“We have to make these cars fast,” said Yair Ruelas, a seventh-grader at Whittier K-8 School in Denver, who dubbed his team in the battery division “Joe.” “If they’re heavy, they don’t move.”
“It’s really a game of: can you get the best design, and can you get the fastest car?” said Jack Cooper, a sixth-grader at Stargate School in Thornton. “It’s difficult to have both.” Liam Craig, a seventh-grader and Cooper’s partner on the “SG Solar 2” team, added: “The coolest-looking car isn’t necessarily the fastest.”
The car Cooper and Craig raced relied on a simple design, closely following the instructions in the kit and with the solar panel angled to catch the sun. “It probably doesn’t need much modifying,” Cooper said. “It’s already aerodynamic.”
Their design worked, and the “SG Solar 2” team won its division with a time of 6.35 seconds.
Model cars, whether powered by the sun or by batteries, don’t make much noise.

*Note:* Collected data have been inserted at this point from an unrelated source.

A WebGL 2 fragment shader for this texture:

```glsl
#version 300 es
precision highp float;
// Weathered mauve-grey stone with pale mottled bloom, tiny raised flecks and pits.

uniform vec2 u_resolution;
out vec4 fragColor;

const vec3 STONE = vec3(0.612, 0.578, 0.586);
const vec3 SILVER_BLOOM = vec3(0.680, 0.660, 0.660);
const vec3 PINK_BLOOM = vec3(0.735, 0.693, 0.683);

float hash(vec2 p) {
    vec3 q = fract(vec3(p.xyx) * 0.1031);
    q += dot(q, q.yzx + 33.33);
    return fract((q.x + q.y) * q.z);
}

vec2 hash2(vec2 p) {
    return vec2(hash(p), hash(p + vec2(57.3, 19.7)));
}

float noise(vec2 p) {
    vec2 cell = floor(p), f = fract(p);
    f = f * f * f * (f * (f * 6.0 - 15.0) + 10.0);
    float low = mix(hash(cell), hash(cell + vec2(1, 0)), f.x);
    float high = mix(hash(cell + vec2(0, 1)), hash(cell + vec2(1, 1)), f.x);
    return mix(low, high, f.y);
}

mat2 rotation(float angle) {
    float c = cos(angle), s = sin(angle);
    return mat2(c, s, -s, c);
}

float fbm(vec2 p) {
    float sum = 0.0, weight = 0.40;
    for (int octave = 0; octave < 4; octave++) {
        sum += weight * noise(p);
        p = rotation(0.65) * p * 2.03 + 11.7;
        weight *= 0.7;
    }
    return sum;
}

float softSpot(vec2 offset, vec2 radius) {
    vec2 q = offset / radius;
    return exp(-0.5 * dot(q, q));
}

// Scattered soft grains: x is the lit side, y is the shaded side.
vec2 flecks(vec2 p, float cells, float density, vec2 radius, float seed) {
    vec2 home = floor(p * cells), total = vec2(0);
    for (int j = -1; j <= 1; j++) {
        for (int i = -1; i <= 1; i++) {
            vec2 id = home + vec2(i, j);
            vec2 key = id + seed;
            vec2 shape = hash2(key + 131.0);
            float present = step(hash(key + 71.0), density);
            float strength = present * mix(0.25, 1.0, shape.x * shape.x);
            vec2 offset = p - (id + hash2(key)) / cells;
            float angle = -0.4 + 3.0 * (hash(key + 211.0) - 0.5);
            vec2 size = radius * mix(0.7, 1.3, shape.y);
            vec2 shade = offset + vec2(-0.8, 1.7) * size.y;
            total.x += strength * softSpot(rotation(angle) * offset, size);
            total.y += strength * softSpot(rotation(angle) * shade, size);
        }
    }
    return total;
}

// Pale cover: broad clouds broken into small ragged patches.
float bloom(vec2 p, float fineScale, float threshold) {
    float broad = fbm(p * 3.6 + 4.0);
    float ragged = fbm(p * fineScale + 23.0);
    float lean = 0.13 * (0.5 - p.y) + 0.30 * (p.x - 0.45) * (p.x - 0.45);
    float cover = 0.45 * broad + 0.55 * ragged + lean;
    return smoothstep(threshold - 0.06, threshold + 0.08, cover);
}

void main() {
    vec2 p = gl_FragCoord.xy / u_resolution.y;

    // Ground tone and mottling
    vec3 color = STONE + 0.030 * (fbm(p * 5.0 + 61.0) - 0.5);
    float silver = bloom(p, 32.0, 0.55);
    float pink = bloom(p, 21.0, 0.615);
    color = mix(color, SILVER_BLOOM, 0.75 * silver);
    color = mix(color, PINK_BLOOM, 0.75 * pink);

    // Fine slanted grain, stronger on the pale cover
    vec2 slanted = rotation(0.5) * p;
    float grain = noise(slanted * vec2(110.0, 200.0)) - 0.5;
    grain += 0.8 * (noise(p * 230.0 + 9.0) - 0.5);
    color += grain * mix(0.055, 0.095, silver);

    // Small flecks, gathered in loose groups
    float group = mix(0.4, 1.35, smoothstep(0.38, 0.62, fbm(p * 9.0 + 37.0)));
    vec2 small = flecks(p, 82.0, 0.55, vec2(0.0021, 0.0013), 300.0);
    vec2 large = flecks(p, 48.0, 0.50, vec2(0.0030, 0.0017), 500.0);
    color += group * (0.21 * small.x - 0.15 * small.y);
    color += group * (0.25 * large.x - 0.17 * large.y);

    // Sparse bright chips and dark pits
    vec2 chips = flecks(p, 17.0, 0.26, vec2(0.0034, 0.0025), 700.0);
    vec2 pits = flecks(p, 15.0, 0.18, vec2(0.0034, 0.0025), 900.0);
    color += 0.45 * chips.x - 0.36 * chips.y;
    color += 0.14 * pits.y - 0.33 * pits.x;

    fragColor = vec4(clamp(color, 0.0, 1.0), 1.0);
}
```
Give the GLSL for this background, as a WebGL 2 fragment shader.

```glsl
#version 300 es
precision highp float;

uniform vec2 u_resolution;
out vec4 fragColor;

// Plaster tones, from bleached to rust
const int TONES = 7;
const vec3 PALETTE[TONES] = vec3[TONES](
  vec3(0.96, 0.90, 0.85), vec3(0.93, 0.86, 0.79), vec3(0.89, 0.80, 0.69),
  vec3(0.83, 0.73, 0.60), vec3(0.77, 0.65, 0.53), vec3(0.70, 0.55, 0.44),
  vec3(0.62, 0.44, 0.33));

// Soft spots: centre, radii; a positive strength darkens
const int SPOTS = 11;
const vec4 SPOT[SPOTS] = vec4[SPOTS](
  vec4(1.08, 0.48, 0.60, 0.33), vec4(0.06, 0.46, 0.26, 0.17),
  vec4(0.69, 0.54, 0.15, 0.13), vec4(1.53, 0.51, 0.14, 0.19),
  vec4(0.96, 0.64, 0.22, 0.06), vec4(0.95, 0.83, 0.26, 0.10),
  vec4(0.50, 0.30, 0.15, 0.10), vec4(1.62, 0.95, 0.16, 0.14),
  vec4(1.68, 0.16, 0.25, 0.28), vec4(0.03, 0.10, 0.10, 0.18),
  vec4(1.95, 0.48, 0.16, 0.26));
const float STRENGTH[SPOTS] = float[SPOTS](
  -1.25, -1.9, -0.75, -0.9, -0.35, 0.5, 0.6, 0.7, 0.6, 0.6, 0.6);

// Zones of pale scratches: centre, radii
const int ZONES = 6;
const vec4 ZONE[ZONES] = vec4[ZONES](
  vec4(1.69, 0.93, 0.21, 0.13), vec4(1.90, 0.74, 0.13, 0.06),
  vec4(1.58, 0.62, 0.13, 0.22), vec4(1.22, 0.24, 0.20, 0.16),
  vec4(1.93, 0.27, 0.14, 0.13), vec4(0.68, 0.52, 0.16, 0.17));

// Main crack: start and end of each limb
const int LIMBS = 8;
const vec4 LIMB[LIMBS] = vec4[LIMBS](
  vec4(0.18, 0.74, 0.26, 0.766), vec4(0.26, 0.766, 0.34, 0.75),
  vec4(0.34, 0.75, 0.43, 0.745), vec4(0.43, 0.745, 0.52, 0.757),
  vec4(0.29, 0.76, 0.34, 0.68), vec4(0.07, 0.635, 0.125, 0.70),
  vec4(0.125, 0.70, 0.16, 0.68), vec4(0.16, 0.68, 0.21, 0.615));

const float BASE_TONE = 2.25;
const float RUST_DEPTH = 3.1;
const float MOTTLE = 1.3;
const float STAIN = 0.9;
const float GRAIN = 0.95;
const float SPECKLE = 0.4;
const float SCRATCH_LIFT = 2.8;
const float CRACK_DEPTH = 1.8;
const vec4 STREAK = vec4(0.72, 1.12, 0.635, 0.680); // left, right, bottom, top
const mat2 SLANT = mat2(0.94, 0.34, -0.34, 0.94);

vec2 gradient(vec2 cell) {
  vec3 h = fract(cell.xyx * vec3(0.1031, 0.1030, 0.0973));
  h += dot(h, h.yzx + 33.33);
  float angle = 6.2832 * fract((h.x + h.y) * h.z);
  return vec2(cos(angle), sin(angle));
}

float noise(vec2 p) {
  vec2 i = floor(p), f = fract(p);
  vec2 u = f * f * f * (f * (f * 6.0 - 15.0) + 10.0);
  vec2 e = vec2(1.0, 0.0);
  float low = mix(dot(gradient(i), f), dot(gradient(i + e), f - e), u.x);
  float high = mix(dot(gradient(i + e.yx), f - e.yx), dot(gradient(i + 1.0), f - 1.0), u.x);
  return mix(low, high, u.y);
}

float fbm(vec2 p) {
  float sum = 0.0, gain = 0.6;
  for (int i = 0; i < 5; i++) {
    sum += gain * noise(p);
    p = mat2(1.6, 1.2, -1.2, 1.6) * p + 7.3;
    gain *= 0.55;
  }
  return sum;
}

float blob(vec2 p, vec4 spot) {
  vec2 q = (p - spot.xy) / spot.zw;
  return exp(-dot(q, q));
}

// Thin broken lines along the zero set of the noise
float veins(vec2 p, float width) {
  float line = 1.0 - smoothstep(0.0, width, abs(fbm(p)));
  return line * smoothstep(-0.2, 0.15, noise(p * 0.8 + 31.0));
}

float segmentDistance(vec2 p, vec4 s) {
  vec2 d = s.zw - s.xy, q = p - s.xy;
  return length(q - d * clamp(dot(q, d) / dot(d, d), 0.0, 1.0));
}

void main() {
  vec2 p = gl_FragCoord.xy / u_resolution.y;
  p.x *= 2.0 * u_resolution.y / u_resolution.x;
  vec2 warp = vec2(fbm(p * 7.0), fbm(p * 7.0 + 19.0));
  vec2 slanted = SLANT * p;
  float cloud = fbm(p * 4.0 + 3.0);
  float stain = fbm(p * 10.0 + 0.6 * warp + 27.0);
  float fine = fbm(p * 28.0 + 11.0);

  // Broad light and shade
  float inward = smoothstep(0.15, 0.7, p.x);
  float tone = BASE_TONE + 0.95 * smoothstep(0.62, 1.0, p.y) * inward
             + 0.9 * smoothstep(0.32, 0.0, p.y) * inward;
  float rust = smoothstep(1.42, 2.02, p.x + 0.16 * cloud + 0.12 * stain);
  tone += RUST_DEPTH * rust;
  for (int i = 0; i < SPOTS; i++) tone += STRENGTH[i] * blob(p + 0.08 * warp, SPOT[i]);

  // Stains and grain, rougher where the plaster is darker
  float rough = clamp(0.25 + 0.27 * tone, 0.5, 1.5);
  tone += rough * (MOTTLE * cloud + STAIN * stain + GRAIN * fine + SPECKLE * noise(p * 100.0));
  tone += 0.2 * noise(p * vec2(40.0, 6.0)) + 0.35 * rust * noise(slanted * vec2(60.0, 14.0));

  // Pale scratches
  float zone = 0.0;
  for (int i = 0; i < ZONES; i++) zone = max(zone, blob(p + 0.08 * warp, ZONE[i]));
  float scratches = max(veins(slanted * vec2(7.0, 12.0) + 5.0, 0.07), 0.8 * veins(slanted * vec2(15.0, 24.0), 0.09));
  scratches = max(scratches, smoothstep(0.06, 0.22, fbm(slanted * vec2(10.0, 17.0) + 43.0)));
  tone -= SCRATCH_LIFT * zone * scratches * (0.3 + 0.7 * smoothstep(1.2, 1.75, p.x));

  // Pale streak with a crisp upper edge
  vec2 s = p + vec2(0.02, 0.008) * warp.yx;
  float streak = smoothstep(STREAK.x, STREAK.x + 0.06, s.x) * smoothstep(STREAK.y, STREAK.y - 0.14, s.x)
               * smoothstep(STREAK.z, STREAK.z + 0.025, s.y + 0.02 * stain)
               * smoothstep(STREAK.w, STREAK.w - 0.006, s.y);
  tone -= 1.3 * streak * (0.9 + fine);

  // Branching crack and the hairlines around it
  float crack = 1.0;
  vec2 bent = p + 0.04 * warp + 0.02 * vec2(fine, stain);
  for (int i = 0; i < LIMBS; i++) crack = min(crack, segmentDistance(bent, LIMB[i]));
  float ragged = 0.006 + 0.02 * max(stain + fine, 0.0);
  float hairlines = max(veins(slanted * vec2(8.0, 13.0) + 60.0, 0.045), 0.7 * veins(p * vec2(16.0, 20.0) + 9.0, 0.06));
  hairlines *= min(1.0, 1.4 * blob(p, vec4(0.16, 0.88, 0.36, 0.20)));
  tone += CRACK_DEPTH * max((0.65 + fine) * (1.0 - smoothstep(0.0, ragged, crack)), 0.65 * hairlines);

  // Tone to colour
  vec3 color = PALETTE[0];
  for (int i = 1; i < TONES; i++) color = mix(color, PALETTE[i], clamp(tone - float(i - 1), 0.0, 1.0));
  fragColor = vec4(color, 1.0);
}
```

Hundreds of middle-school students cheering do. It’s impossible to overlook their excitement, especially as the number of teams still in the competition narrows.
“This event is doing what it’s supposed to do—get students excited about science and engineering,” NREL Associate Lab Director Bill Farris said.
Kira and Teegan Cordova won the award for best-designed car in the battery division. The Energy Department’s Doug Hooker, far left, started each race, and he and NREL’s Associate Lab Director Bill Farris, far right, presented the awards. Behind Kira and Teegan are their coaches, David Wehrlen and Christine Hruby. Credit: Dennis Schroeder, NREL.
What One Teacher Hopes Students Learn
Kathryn Jones and Grace Ryan, both seventh-graders at Ken Caryl, competed in the solar division as “Ophiotaurus,” a name that describes a creature from Greek mythology that was part bull and part serpent. Their car was more birdlike, though, with a beak-like front and brightly painted blue, yellow, purple and green.
“The only thing we were sure of is it would be colorful,” Kathryn said.
The “Ophiotaurus” car was quick off the start in its first qualifying heat, tearing down the straightaway in an enviable 6.16 seconds. Ultimately, though, Kathryn and Grace’s creation finished in fourth place for the day, its time of 7.76 seconds a mere sixth of a second from taking third.
Christine Hruby, who teaches science to seventh- and eighth-grade students in Ken Caryl’s gifted and talented program, coached four teams of racers. She ticked off a list of what she hopes her students get out of participating: “Problem solving. Critical thinking. Learning how to work as a team. Staying cool and calm under pressure. And also the math of the 4:1 ratio of the gears.”
“Starship Enterprise” made it to the finals, but finished in sixth place with a time of 8.28 seconds. The winning entry in the battery division was the “BMS 2 Battery” team from Bell Middle School in Golden, with a time of 7.19 seconds.
“Starship Enterprise” won for the best-designed car in the battery division. Denver’s Logan School team “The E.-J.A.M.” won for the design of its solar-powered car, which featured massive wheels alongside a solar panel that sat parallel to the ground.